(Example: Framebuilders:Chris Pauley)

Date: Mon, 26 Sep 2005 18:15:42 -0700
Subject: Re: [CR]Glorified Pipefitting? Lugs or Fillet?
From: "Brandon Ives" <>
In-Reply-To: <>

That's just gloppy chunks of brass compared to the Bill Philbrook I used to keep in my living room. Don't get me wrong Sam's good builder, but the seller is laying down the hype a little too heavy. Of course today was the starting day of the hypefest known as Interbike, so what do you expect.

As far as the history of fillet brazing it's goes back to the beginning of bikes. I have a safety frame from before 1910 that's all fillet. Also arc welding is not fillet brazing. Arc welding is like tig and mig welding using and electrical arc to melt the parent metal and the filler material is in general similar to the parent material. Fillet brazing is a method of adding a second metal dissimilar to the parent material as a joining material and not melting the parent metal. Fillet brazing could be done in theory with an arc welder, but it's usually done with a gas flame of some kind. best, Brandon"monkeyman"Ives Vancouver, B.C.

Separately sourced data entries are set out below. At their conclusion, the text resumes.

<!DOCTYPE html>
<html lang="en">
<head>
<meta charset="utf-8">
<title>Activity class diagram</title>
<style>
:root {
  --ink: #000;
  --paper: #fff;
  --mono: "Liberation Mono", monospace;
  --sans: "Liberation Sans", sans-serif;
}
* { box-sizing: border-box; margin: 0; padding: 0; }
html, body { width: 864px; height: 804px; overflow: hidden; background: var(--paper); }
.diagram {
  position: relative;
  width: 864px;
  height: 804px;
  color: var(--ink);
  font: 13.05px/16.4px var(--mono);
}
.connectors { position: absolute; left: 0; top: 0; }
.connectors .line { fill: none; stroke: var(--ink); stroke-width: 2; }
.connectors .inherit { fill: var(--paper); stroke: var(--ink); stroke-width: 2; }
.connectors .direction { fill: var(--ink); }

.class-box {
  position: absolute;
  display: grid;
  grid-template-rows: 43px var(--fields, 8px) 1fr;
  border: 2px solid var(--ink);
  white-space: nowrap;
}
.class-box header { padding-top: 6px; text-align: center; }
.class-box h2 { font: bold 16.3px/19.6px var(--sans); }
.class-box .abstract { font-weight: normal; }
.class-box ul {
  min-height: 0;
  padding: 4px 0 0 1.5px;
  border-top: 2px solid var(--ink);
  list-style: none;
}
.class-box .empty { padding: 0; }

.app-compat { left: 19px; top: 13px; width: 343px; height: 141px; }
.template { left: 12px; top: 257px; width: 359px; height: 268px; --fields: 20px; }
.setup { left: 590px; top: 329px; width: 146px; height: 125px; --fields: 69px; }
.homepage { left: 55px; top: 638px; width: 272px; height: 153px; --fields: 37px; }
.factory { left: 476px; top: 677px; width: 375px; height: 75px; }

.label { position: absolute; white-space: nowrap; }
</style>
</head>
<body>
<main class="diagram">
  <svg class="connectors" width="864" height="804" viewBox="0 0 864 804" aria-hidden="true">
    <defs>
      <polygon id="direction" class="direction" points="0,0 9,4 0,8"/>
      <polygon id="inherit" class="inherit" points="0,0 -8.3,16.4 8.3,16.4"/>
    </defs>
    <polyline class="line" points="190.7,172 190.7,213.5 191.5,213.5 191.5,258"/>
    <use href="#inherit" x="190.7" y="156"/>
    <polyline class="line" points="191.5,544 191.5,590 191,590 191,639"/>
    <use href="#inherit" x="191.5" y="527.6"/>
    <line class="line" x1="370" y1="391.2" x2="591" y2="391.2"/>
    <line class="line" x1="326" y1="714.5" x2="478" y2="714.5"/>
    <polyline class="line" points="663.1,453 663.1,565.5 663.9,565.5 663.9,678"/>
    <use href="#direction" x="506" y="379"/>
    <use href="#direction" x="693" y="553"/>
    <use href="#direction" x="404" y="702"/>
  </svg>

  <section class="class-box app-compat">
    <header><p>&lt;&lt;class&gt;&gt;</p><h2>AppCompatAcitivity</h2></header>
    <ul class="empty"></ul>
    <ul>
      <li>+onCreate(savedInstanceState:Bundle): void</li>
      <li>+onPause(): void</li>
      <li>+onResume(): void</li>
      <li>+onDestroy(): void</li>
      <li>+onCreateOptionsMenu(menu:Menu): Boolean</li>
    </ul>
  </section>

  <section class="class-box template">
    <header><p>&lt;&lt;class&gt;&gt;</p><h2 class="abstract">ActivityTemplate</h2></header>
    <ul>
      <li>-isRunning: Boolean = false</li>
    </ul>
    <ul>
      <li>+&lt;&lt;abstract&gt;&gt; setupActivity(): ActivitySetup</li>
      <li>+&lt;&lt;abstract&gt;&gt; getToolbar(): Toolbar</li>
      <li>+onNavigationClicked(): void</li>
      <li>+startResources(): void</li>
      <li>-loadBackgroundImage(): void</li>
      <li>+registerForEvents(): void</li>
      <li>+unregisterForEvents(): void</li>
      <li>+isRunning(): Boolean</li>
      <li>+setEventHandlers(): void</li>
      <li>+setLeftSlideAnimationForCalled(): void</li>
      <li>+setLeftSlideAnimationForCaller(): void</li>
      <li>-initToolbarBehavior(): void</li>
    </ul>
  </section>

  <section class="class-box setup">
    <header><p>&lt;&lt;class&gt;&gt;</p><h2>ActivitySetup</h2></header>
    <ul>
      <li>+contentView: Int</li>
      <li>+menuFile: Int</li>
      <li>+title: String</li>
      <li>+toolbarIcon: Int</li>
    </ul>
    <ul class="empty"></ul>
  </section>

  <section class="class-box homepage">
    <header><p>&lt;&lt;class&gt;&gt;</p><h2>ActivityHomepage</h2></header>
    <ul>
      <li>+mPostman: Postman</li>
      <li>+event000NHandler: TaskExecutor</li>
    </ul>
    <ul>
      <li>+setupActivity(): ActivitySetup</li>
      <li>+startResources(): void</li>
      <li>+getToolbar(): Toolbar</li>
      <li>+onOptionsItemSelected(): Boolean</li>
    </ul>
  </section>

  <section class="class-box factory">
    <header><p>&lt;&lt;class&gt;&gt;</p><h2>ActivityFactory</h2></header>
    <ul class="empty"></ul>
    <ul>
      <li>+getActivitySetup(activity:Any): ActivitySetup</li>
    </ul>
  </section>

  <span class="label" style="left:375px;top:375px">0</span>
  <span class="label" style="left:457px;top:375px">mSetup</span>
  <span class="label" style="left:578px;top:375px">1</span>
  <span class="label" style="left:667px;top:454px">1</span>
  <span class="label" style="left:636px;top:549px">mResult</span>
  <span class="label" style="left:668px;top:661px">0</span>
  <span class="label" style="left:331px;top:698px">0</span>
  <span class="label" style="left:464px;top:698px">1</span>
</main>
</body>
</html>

On Monday, Sep 26, 2005, at 17:39 US/Pacific, wrote:
> Ok, I am not sure if Sam Cotten would be considered a KoF but check
> out ebay item 7185592167 and read the description. To
> think that my Sachs is made out of wasing maching bits is
> depressing;-) Didn't Graeme Obree ride a bike he put together out of
> washing machine parts to an hour record?
> On a classical note. When and who did the first fillet brazing. I have
> a Holdsworth La Quelda 1948 was arc welded (Fillet). I am not sure
> when they first started doing that. Late 30's I think based on some
> advertisements I have seen.